Daisy Meyer’s Party Girl, screening in Alamo Drafthouse’s Cherry Bomb series, is pure inflection. The film’s vague gestures toward plot — a friend’s DJ career, threat of eviction, budding romance with a falafel vendor — are mere structural support for its snapshot of 1995 downtown New York.

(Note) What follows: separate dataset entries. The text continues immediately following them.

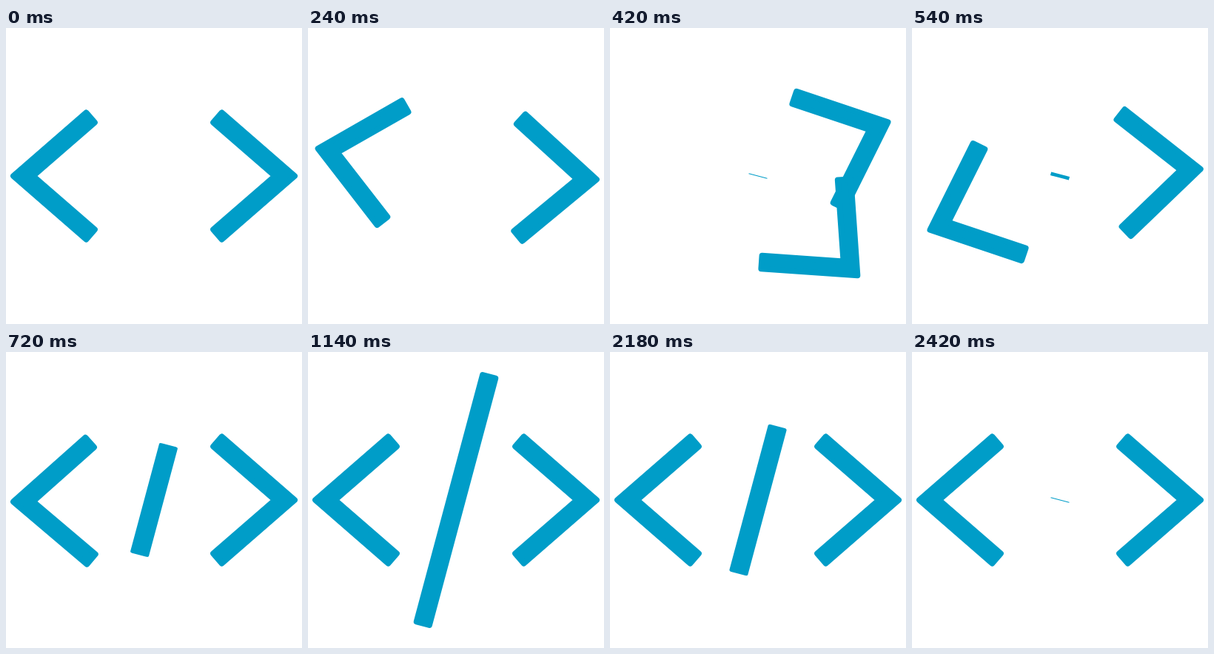
An HTML page that plays this animation: 400 by 400 pixels, repeating every 2480 ms.

```html
<!DOCTYPE html>
<html lang="en">
<head>
<meta charset="utf-8">
<title>Code mark</title>
<style>
  html, body { margin: 0; width: 100%; height: 100%; overflow: hidden; background: #fff; }
  svg { display: block; width: 100%; height: 100%; }
  .bracket { stroke: #009dc8; stroke-width: 8; stroke-linejoin: round; }
</style>
</head>
<body>
<svg viewBox="0 0 400 400" fill="#009dc8">
  <defs>
    <path id="chevron" class="bracket" d="M10 200 108.3 114.5 119.8 127.7 36.5 200 119.8 272.3 108.3 285.5Z"/>
  </defs>
  <g id="left"><use href="#chevron"/></g>
  <g id="right"><use href="#chevron" transform="rotate(180 200 200)"/></g>
  <g transform="translate(200 200) rotate(15)">
    <rect id="slash" x="-12.9" y="-176.5" width="25.8" height="353" rx="4"/>
  </g>
</svg>
<script>
const LOOP = 2480, STEP = 60, HOLD = 1140, RESUME = 1940;
const SPIN = 20;           // ticks one move takes
const LENGTH = 353;
const [left, right, slash] = ['left', 'right', 'slash'].map(id => document.getElementById(id));

function expoInOut(p) {
  if (p <= 0) return 0;
  if (p >= 1) return 1;
  return p < 0.5 ? 2 ** (20 * p - 11) : 1 - 2 ** (9 - 20 * p);
}

// Motion advances in 60 ms steps and rests while the mark is complete.
function snap(ms) {
  if (ms < HOLD) return Math.floor(ms / STEP) * STEP;
  if (ms < RESUME) return HOLD;
  return RESUME + Math.floor((ms - RESUME) / STEP) * STEP;
}

function render(ms) {
  const time = snap(ms);
  const tick = Math.ceil(Math.floor(time / STEP) * 5 / 3);
  const move = delay => expoInOut((tick - delay) / SPIN);
  const turn = (el, delay) => el.setAttribute('transform', `rotate(${180 * move(delay)} 200 200)`);

  turn(left, 0);
  turn(right, 3);

  const size = time < RESUME ? move(10.2) : 1 - expoInOut((time - 1905) / 565);
  const scale = size > 0 ? Math.max(size, 1 / LENGTH) : 0;
  slash.setAttribute('transform', `scale(1 ${scale})`);
  slash.setAttribute('visibility', scale ? 'visible' : 'hidden');
}

const start = performance.now();
function loop() {
  render((performance.now() - start) % LOOP);
  requestAnimationFrame(loop);
}
loop();
</script>
</body>
</html>
```
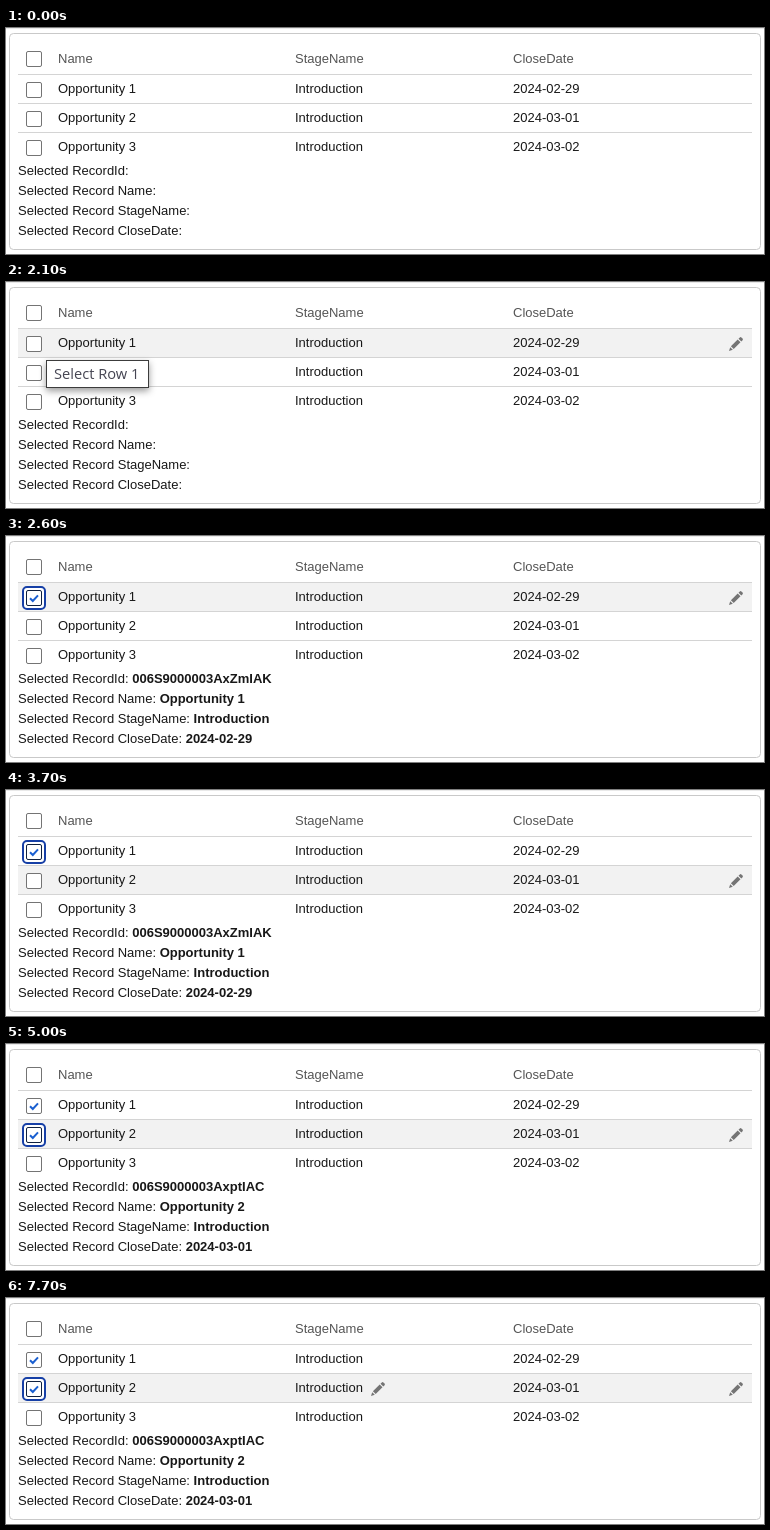
Animation of 758x226 px, one loop 8 s. Source, as an HTML page:

```html
<!DOCTYPE html>
<html lang="en">
<head>
<meta charset="utf-8">
<style>
  html, body { margin: 0; width: 100%; height: 100%; overflow: hidden; background: #fff; }
  svg { display: block; font: 13px "Liberation Sans", Arial, sans-serif; fill: #181818; }
  .head { fill: #555; }
  .line { fill: #d4d4d4; }
  .hover { fill: #f2f2f2; }
  .box { fill: #fff; stroke: #747474; }
  .focus { stroke: #10213f; }
  .ring { fill: #fff; stroke: #163fa6; stroke-width: 2; }
  .check { fill: none; stroke: #1a5fd0; stroke-width: 2; }
  .pencil { fill: #747474; }
  .tip rect { fill: #fff; stroke: #3c3c3c; filter: drop-shadow(0 3px 3.5px rgba(0, 0, 0, .4)); }
  .tip text { font: 14.67px "Open Sans", "Noto Sans", sans-serif; fill: #454552; }
</style>
</head>
<body>
<svg id="stage" width="758" height="226" viewBox="0 0 758 226"></svg>
<script>
const LOOP = 8000;
const stage = document.getElementById('stage');
const columns = [52, 289, 507];
const header = ['Name', 'StageName', 'CloseDate'];
const rows = [
  ['Opportunity 1', 'Introduction', '2024-02-29'],
  ['Opportunity 2', 'Introduction', '2024-03-01'],
  ['Opportunity 3', 'Introduction', '2024-03-02']
];
const ids = ['006S9000003AxZmIAK', '006S9000003AxptIAC'];
const labels = ['RecordId', 'Record Name', 'Record StageName', 'Record CloseDate'];

// Each step changes part of the state; row numbers start at 0, -1 means none.
const steps = [
  [0, { hover: -1, focus: -1, checked: 0, shown: -1, tip: -1, cell: 0 }],
  [800, { hover: 2 }],
  [900, { hover: 1 }],
  [1000, { hover: 0 }],
  [2100, { tip: 0 }],
  [2300, { tip: -1 }],
  [2500, { checked: 1, focus: 0 }],
  [2600, { shown: 0 }],
  [3700, { hover: 1 }],
  [4500, { tip: 1 }],
  [4600, { tip: -1 }],
  [4800, { checked: 2, focus: 1 }],
  [4900, { shown: 1 }],
  [7400, { cell: 137 }],
  [7700, { cell: 364 }]
];

const rowTop = i => 47 + 29 * i;
const text = (x, y, s, cls = '') => `<text x="${x}" y="${y}" class="${cls}">${s}</text>`;
const rect = (x, y, w, h, cls, r = 0) =>
  `<rect x="${x}" y="${y}" width="${w}" height="${h}" rx="${r}" class="${cls}"/>`;
const cells = (list, y, cls) => list.map((s, i) => text(columns[i], y, s, cls)).join('');
const pencil = (x, y) => `<path class="pencil" transform="translate(${x} ${y})"
  d="M1 15L2.2 11.2 4.8 13.8zM2.9 10.3L9.7 3.5 12.5 6.3 5.7 13.1zM10.5 2.7L11.8 1.4Q12.6.7 13.4 1.4L14.6 2.6Q15.3 3.4 14.6 4.2L13.3 5.5z"/>`;

function checkbox(y, checked, focus) {
  return (focus ? rect(17, y - 3, 22, 22, 'ring', 4) : '') +
    rect(20.5, y + .5, 15, 15, focus ? 'box focus' : 'box', 1.5) +
    (checked ? `<path class="check" d="M24 ${y + 8.2}l2.8 2.8 5.2 -5.6"/>` : '');
}

function row(i, s) {
  const y = rowTop(i), hover = i === s.hover;
  return (hover ? rect(12, y, 734, 28, 'hover') : '') +
    rect(12, y - 1, 734, 1, 'line') +
    cells(rows[i], y + 18) +
    (hover ? pencil(722, y + 7) + (s.cell ? pencil(s.cell, y + 7) : '') : '');
}

function tooltip(i) {
  const x = 40 - i, y = 78 + 27 * i;
  return `<g class="tip">${rect(x + .5, y + .5, 102, 27, '')}${text(x + 8, y + 19, 'Select Row ' + (i + 1))}</g>`;
}

function details(i) {
  const values = i < 0 ? [] : [ids[i], ...rows[i]];
  return labels.map((label, n) => text(12, 147 + 20 * n,
    `Selected ${label}: <tspan font-weight="bold">${values[n] || ''}</tspan>`)).join('');
}

function draw(s) {
  stage.innerHTML =
    rect(0, 0, 758, 1, 'line" opacity=".5') +
    '<rect x="3.5" y="5.5" width="751" height="216" rx="4" fill="#fff" stroke="#c9c9c9"/>' +
    cells(header, 35, 'head') + checkbox(23) +
    rows.map((_, i) => row(i, s)).join('') +
    rows.map((_, i) => checkbox(rowTop(i) + 7, i < s.checked, i === s.focus)).join('') +
    details(s.shown) +
    (s.tip < 0 ? '' : tooltip(s.tip));
}

let current = 0;
function frame(now) {
  const t = now % LOOP;
  const past = steps.filter(([at]) => at <= t);
  if (past.length !== current) {
    current = past.length;
    draw(Object.assign({}, ...past.map(([, change]) => change)));
  }
  requestAnimationFrame(frame);
}
frame(0);
</script>
</body>
</html>
```
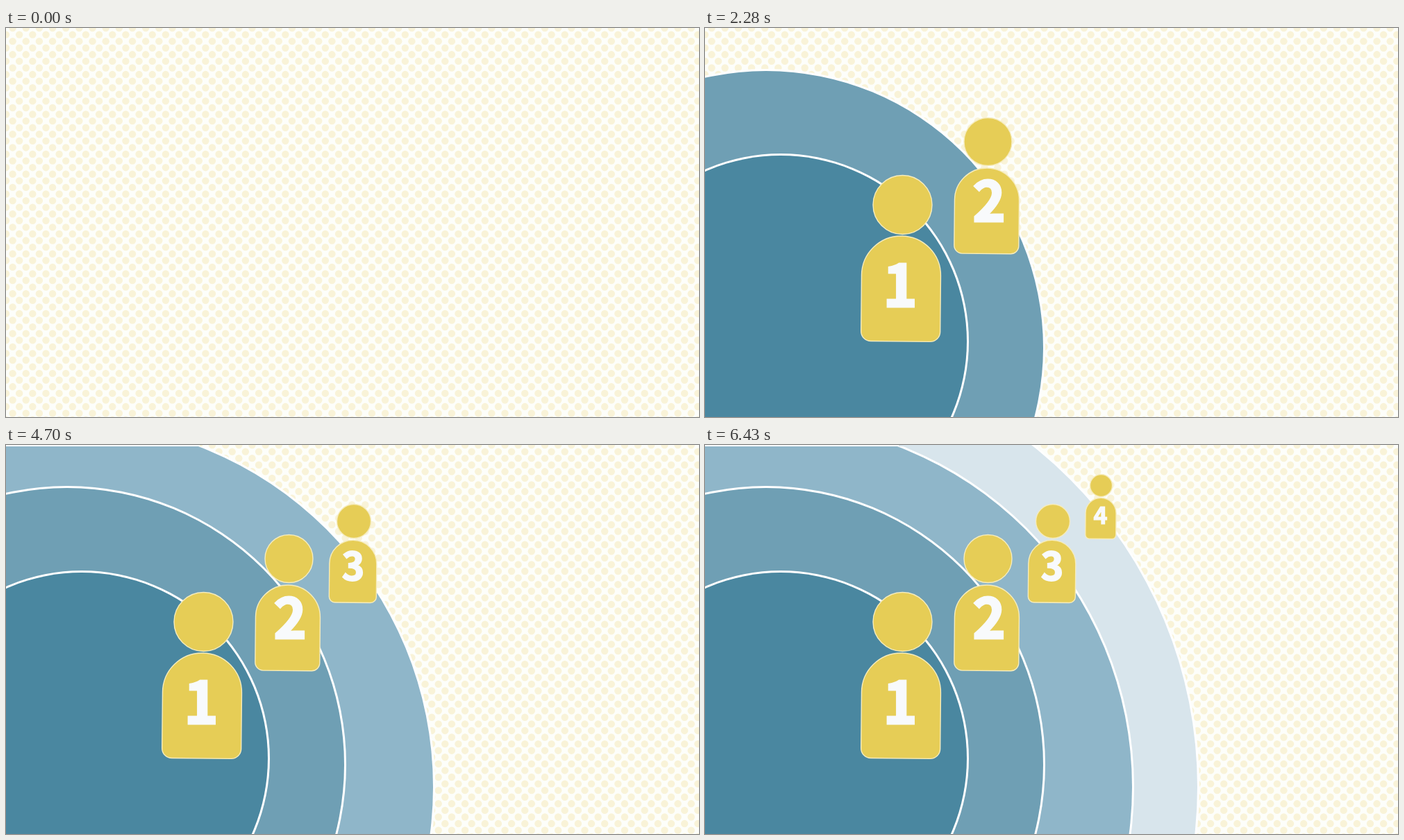
Recreate the animation shown at these times as an HTML page with a canvas. Size 998 px wide and 561 px high, loop 7200 ms.

```html
<!DOCTYPE html>
<html lang="en">
<head>
<meta charset="utf-8">
<title>Four rings</title>
<style>
html, body { margin: 0; width: 100%; height: 100%; overflow: hidden; background: #fdfefa; }
canvas { display: block; width: 998px; height: 561px; }
</style>
</head>
<body>
<canvas id="stage" width="998" height="561"></canvas>
<script>
const W = 998, H = 561, LOOP = 7200;
const ctx = document.getElementById('stage').getContext('2d');

// Each step adds one ring and one figure; y is the body's vertical centre.
const steps = [
  { at: 1080,
    ring: { x: 109, y: 452, r: 268, color: '#4a87a0' },
    person: { x: 282.3, y: 376, w: 114, h: 152, head: { x: 284.5, y: 255, r: 42.5 } },
    digit: { text: '1', x: 281, y: 401.5, size: 84, bold: 3 } },
  { at: 2280,
    ring: { x: 88, y: 461, r: 399, color: '#6f9fb4' },
    person: { x: 405.8, y: 263.7, w: 93, h: 123.5, head: { x: 407.5, y: 164, r: 34.5 } },
    digit: { text: '2', x: 409, y: 279, size: 80, bold: 3 } },
  { at: 3840,
    ring: { x: 89.4, y: 493, r: 525.6, color: '#8fb6c9', top: 2 },
    person: { x: 499.7, y: 182.3, w: 68, h: 90, head: { x: 501, y: 110, r: 24.5 } },
    digit: { text: '3', x: 500, y: 194.5, size: 55, bold: 2 } },
  { at: 5280,
    ring: { x: 81, y: 493, r: 628, color: '#d8e5ec' },
    person: { x: 570, y: 105.8, w: 44, h: 59, head: { x: 570.5, y: 58.5, r: 16 } },
    digit: { text: '4', x: 569.5, y: 113.5, size: 34, bold: 1.2 } }
];

function disc(x, y, r) {
  ctx.beginPath();
  ctx.arc(x, y, r, 0, Math.PI * 2);
}

function drawDots() {
  const pitch = 9.58;
  ctx.fillStyle = '#fdfefa';
  ctx.fillRect(0, 0, W, H);
  ctx.fillStyle = '#f9f3d8';
  for (let j = 0; j * pitch < H + 6; j++) {
    for (let i = (j + 1) % 2; i * pitch < W + 6; i += 2) {
      disc(i * pitch, j * pitch, 5.2);
      ctx.fill();
    }
  }
}

function drawRing({ x, y, r, color, top = 0 }) {
  ctx.save();
  if (top) {
    ctx.fillStyle = '#fff';
    ctx.fillRect(0, 0, 279, top);
    ctx.beginPath();
    ctx.rect(0, top, W, H);
    ctx.clip();
  }
  disc(x, y, r + 3);
  ctx.fillStyle = '#fff';
  ctx.fill();
  disc(x, y, r);
  ctx.fillStyle = color;
  ctx.fill();
  ctx.restore();
}

function drawPerson({ x, y, w, h, head }) {
  ctx.fillStyle = '#e6cd56';
  ctx.strokeStyle = '#f6ecbc';
  ctx.lineWidth = 1.4;
  disc(head.x, head.y, head.r);
  ctx.fill();
  ctx.stroke();

  ctx.save();
  ctx.translate(x, y);
  ctx.rotate(0.01);
  const arch = w / 2, corner = w * 0.125;
  ctx.beginPath();
  ctx.roundRect(-w / 2, -h / 2, w, h, [arch, arch, corner, corner]);
  ctx.fill();
  ctx.stroke();
  ctx.restore();
}

function drawDigit({ text, x, y, size, bold }) {
  ctx.font = `bold ${size}px "Noto Sans CJK JP", "Noto Sans CJK SC", "Noto Sans CJK", "Noto Sans", sans-serif`;
  ctx.textAlign = 'center';
  ctx.textBaseline = 'alphabetic';
  ctx.fillStyle = ctx.strokeStyle = '#f8fafc';
  ctx.lineWidth = bold;
  ctx.lineJoin = 'miter';
  ctx.miterLimit = 3;
  ctx.fillText(text, x, y);
  ctx.strokeText(text, x, y);
}

function draw(t) {
  const shown = steps.filter(s => t >= s.at);
  drawDots();
  [...shown].reverse().forEach(s => drawRing(s.ring));
  for (const s of shown) {
    drawPerson(s.person);
    drawDigit(s.digit);
  }
}

function tick() {
  draw(performance.now() % LOOP);
  requestAnimationFrame(tick);
}
tick();
</script>
</body>
</html>
```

This was lost on critics, who disparaged the film’s club scenes and library specifics as distractions from a weak story. But style is the substance here, and Party Girl’s attention to detail is what made it a cult classic. Lady Bunny frets over a lost earring on the stairs, coworkers snip over grad programs, and white upstarts “sticking toothpicks in falafel” successfully rebrand it to future gentrifiers. Most importantly, the film’s sound designer was New York nightlife fixture Bill Coleman, who put together an amazing soundtrack for a movie where music isn’t the main focus (the inverse of films about DJs that aren’t documentaries).

Party Girl hearkens back to a time when making the scene was life (unlike today, where it’s but one step in larger personal branding schemes). Youths will enjoy fascinating glimpses of analogue history like pulling crates, card catalogues, and dialing a number — from memory — on a rotary phone.

The last feat’s performed by Mary (Parker Posey), a fashionable scenester with that specific 23-year-old blend of confidence, self-absorption, impatience and doubt, filtered through Posey’s kitschy bravado. What’s up? The rent, and it’s too high. After getting arrested throwing a house party to avoid eviction, Mary needs a job and a focus. Her godmother Judy (Meyer’s mom Sasha von Scherler, convincingly radiating a civil servant’s frustration) could hook her up, but libraries are so demode and Judy thinks, not incorrectly, Mary’s too flaky.

Swanning down Lafayette street in 90s high fashion and breezily flitting through clubs, Posey’s screwball comedienne energy carries the film. The most 90s touch of all is Mary ultimately swapping influencer status to accrue student debt, two generations ahead of her own good.

Past Screenings